This security camera caught the crash - it’s one of the most incredible pieces of footage I’ve seen for a long time. Horrendous.

That footage looks like something exploded behind the front cab before the front went off the rails.

I thought it looked like that was the second or third car hitting the wall first as it hit the curve.

“Investigators were trying to urgently establish why the train was going so fast and why failsafe security devices to keep speed within permitted limits had not worked.”

Anyone know anything about these “failsafe” security devices?

But that’s like saying “I was running late, so I decided to blast through the red light at 60 mph.” At more than twice the speed limit, a crash is all but certain - and a crashed train rarely arrives on time.

There’s also the point that train speeds are supposed to be subject to a high level of monitoring and control.

It must be possible to disable or override the security devices. I wonder if this is an official feature (for emergencies?), or a “Hey, if I pull this fuse the speed limiter switches off” kinda thing.

Plus if their speed really is monitored, then I imagine the trouble you’d get into for exceeding the max by a factor of three is a lot more severe then the trouble you’d get into for being five minutes late, even if there was no further incident.

I think something must’ve either gone mechanically wrong with the train or mentally wrong with the driver.

There is what looks like an explosion, which I think is caused by the train coupling ripping apart and/or the carriage striking the wall. Remarkably the locomotive seemed to negotiate the curve OK at that speed until it was pulled off the rails by the carriage which derailed behind.

I’ve read that this was a Renfe class 730 train. It is a “hybrid” train that can be powered by electricity from an overhead wire or by diesel generators. The lead locomotive is purely electric, and the car behind it contains the diesel powered generator. (And the same arrangement on the other end as well.) It’s no wonder this car toppled first.

What’s with all the train accidents lately? Are the trains angry that Pixar made a movie about planes instead of trains?

Update: 80 dead.

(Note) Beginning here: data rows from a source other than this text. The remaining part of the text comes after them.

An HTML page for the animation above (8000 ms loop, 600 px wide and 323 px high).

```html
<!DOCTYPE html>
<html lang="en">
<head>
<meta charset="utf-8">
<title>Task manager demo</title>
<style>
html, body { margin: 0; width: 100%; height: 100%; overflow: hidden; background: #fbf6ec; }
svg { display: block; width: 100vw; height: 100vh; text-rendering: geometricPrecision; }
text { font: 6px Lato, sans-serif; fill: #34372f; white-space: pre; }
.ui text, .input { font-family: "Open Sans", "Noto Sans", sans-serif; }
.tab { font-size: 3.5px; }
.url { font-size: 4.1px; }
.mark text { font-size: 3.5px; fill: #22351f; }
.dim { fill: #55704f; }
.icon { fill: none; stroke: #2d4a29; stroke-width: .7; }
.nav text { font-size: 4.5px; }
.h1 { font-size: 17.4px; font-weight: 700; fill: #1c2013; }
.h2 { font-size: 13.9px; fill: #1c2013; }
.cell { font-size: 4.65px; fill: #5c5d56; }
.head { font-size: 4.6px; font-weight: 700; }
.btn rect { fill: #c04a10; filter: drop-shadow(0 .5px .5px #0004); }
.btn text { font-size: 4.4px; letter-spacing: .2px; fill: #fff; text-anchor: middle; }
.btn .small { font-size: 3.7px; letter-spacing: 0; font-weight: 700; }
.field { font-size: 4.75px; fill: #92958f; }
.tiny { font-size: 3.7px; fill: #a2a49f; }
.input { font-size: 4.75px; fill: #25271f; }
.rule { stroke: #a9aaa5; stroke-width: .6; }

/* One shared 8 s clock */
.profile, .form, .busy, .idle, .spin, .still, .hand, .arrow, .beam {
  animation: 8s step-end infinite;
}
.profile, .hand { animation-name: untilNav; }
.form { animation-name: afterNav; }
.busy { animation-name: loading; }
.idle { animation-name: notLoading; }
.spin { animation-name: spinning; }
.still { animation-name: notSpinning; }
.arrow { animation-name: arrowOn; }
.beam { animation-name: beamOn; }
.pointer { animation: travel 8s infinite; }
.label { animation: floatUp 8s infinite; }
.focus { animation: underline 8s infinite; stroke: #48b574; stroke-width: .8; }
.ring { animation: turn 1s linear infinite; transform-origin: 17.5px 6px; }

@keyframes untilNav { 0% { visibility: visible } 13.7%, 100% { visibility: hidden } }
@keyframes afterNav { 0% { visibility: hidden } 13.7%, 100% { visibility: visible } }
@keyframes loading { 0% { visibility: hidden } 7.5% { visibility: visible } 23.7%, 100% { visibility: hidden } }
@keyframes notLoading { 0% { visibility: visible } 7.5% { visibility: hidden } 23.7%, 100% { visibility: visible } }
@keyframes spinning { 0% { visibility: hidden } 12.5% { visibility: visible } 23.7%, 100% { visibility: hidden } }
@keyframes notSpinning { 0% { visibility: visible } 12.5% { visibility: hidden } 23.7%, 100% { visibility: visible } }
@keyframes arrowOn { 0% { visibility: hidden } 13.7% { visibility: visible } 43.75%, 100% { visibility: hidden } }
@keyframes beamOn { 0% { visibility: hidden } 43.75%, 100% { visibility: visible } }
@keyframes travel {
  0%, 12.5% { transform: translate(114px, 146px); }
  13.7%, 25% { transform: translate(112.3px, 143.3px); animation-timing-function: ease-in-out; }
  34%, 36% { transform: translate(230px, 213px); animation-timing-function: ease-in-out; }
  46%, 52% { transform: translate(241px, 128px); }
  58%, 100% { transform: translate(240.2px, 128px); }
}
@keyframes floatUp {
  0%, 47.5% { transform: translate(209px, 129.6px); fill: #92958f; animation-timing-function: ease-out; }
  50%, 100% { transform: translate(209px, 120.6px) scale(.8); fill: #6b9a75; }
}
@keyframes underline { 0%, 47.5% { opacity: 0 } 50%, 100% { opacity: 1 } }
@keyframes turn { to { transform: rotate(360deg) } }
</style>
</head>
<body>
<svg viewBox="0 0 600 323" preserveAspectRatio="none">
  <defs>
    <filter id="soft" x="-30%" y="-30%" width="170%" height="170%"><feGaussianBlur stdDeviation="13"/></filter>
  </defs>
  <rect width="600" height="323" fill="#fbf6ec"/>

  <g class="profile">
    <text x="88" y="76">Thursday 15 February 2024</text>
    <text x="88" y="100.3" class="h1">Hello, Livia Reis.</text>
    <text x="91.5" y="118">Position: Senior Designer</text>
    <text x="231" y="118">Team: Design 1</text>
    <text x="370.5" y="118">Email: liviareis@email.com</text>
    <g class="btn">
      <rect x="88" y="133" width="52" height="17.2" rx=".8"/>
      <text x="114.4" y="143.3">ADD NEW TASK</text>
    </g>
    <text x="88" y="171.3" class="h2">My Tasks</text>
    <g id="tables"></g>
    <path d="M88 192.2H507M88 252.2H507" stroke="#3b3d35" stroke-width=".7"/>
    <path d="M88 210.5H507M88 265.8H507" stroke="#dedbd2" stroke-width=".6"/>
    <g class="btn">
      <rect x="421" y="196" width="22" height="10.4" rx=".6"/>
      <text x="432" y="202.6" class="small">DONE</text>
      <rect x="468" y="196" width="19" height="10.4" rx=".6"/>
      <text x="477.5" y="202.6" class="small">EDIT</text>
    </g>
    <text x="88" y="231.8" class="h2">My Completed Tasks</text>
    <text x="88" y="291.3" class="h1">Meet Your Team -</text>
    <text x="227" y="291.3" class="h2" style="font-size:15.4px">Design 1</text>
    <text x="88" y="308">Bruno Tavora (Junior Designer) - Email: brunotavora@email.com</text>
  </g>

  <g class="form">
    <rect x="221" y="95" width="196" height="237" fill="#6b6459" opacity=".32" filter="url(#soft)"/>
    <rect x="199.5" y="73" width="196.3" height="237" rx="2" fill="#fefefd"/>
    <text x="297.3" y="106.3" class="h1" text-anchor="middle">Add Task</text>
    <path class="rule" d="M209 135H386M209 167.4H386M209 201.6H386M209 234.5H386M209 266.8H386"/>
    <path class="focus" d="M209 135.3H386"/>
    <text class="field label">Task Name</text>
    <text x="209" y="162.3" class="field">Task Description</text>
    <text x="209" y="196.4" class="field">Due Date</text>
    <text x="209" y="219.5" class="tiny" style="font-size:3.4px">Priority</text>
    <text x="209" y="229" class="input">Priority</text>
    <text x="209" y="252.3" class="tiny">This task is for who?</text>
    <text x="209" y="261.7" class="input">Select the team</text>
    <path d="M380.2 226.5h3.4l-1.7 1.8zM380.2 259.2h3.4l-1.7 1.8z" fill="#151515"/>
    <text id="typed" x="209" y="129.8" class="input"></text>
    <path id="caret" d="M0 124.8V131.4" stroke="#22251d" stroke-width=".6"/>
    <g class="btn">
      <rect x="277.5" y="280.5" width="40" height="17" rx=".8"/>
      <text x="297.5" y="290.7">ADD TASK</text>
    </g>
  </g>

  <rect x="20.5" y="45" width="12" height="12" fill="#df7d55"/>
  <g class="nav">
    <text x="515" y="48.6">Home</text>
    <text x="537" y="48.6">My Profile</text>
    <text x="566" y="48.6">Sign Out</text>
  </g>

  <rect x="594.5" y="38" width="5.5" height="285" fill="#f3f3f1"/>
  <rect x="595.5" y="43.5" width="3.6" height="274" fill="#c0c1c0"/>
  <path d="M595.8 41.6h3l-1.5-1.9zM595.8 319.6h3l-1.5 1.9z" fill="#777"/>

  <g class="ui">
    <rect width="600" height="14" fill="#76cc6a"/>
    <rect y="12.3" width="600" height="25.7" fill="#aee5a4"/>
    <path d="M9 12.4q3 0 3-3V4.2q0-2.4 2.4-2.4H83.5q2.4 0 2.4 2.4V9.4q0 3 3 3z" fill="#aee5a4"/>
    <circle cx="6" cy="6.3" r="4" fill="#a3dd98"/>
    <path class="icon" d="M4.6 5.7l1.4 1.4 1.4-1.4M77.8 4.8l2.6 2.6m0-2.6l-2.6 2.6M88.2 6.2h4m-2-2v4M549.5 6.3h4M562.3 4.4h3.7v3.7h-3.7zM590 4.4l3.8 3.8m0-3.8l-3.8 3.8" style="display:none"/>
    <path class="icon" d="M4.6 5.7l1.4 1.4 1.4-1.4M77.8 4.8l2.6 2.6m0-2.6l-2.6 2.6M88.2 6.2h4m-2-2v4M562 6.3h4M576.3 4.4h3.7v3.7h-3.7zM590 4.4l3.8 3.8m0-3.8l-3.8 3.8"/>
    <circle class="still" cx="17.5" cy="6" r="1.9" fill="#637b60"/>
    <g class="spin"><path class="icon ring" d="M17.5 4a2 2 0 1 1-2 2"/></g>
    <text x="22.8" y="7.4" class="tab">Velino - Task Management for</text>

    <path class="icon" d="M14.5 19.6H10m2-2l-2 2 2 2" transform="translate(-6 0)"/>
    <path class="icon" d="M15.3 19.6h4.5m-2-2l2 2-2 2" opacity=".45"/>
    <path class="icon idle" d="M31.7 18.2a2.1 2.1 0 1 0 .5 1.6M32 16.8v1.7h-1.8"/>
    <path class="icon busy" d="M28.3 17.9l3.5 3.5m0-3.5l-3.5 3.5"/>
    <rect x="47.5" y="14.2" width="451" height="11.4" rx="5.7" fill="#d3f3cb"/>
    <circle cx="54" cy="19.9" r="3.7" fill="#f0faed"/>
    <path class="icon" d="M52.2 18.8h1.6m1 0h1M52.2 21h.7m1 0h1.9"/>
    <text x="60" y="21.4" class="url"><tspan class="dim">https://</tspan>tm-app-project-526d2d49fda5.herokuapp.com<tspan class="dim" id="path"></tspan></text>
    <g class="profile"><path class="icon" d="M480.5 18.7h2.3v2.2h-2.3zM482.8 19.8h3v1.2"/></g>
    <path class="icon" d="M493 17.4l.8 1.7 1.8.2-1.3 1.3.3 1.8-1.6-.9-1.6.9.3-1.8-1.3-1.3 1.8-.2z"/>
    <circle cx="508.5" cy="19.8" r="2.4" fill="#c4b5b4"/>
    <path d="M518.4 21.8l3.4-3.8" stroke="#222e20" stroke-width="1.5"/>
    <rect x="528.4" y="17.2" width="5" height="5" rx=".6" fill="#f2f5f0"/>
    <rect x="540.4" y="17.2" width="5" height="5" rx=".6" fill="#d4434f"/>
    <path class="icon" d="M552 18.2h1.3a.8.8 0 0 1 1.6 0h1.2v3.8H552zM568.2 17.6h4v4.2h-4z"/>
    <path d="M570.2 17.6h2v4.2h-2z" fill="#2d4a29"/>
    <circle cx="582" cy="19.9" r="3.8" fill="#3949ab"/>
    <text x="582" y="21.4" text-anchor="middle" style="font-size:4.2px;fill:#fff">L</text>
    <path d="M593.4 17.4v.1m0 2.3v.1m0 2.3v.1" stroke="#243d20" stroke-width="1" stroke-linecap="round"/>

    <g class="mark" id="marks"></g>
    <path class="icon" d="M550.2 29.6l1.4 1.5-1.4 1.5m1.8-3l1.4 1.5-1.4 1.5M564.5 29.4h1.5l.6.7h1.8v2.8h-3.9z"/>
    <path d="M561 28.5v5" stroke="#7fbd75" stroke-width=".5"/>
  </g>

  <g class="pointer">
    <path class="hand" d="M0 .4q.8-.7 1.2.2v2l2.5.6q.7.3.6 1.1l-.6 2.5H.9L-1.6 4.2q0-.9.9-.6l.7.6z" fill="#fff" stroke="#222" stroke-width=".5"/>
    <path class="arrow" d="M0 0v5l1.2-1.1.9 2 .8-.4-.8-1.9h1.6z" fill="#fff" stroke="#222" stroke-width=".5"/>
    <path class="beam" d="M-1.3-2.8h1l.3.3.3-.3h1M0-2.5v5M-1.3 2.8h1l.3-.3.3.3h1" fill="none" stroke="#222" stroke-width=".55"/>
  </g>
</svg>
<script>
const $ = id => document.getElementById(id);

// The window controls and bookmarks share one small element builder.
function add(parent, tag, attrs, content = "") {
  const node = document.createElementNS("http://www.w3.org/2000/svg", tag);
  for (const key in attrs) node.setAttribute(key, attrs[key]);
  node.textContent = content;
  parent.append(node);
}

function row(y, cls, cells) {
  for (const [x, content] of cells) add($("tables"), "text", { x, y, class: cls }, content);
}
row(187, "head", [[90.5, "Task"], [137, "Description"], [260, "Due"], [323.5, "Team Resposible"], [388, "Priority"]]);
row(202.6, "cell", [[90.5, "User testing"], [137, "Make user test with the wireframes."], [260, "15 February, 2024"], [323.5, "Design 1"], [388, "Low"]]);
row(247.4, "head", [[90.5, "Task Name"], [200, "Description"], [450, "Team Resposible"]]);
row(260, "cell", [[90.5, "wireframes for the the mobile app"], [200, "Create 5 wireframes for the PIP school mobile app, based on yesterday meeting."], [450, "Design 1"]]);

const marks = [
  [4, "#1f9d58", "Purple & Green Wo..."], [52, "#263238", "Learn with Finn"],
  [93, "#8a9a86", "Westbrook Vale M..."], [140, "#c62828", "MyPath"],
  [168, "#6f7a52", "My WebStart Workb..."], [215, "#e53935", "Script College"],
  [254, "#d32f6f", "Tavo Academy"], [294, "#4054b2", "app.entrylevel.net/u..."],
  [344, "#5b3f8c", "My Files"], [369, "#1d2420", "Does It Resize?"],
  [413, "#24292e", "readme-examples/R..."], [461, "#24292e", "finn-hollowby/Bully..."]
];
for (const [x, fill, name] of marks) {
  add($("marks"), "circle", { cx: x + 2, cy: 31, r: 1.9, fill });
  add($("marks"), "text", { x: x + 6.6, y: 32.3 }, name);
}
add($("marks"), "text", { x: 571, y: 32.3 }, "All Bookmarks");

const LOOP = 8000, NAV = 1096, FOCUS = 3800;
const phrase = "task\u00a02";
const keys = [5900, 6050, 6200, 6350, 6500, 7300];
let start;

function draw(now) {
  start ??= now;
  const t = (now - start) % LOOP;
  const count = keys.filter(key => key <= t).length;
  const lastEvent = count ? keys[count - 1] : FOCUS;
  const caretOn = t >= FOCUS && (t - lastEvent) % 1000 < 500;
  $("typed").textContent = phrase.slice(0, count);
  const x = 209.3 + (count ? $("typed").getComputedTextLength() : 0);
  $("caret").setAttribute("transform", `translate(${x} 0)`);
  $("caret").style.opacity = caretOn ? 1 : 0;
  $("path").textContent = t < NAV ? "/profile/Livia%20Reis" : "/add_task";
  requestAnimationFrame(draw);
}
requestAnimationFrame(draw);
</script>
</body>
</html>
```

This is now officially the worst train disaster in the history of Spain.

Although the event is a tremendous tragedy, it is somewhat heartwarming to see the reaction of the people in general – the inhabitants of the village where the train crashed reacted immediately, without hesitation, and went en masse to help the victims in whatever way they could; the needs of blood for the hospitals nearby were covered in a matter of minutes after the news were given; the hotels in Santiago gave every room they had free to host both family members of the victims that flocked there and forensic and support workers who were going there to work; many people in Santiago opened their homes to host those who couldn’t find a place to stay; pilgrims to Santiago from all over the world offered their help if they had any kind of technical knowledge (doctors, nursing personnel, mechanics, engineers…).

It is amazing. It gives you hope in mankind.

I’m not an expert, but I’m hearing from people that there are two systems used in Spain; the ERTMS (European Rail Traffic Management System), and the older Spanish ASFA.

Oh how awful.

Three times the speed limit was no accident. Someone needs to be tried for manslaughter.

Same thing happened outside Osaka, Japan in 2005. The cause was:

It’s automatically monitored, but what that means is that people are trusting the computer to manage things.

While not for Renfe itself, I’ve worked for companies with a similar history; if Renfe’s decision-making works the same way (and from what I hear from colleagues and friends, it does), there’s a lot of money going into $400 toilets and even more going into making sure the proper bidding process to choose the adequate model is being followed.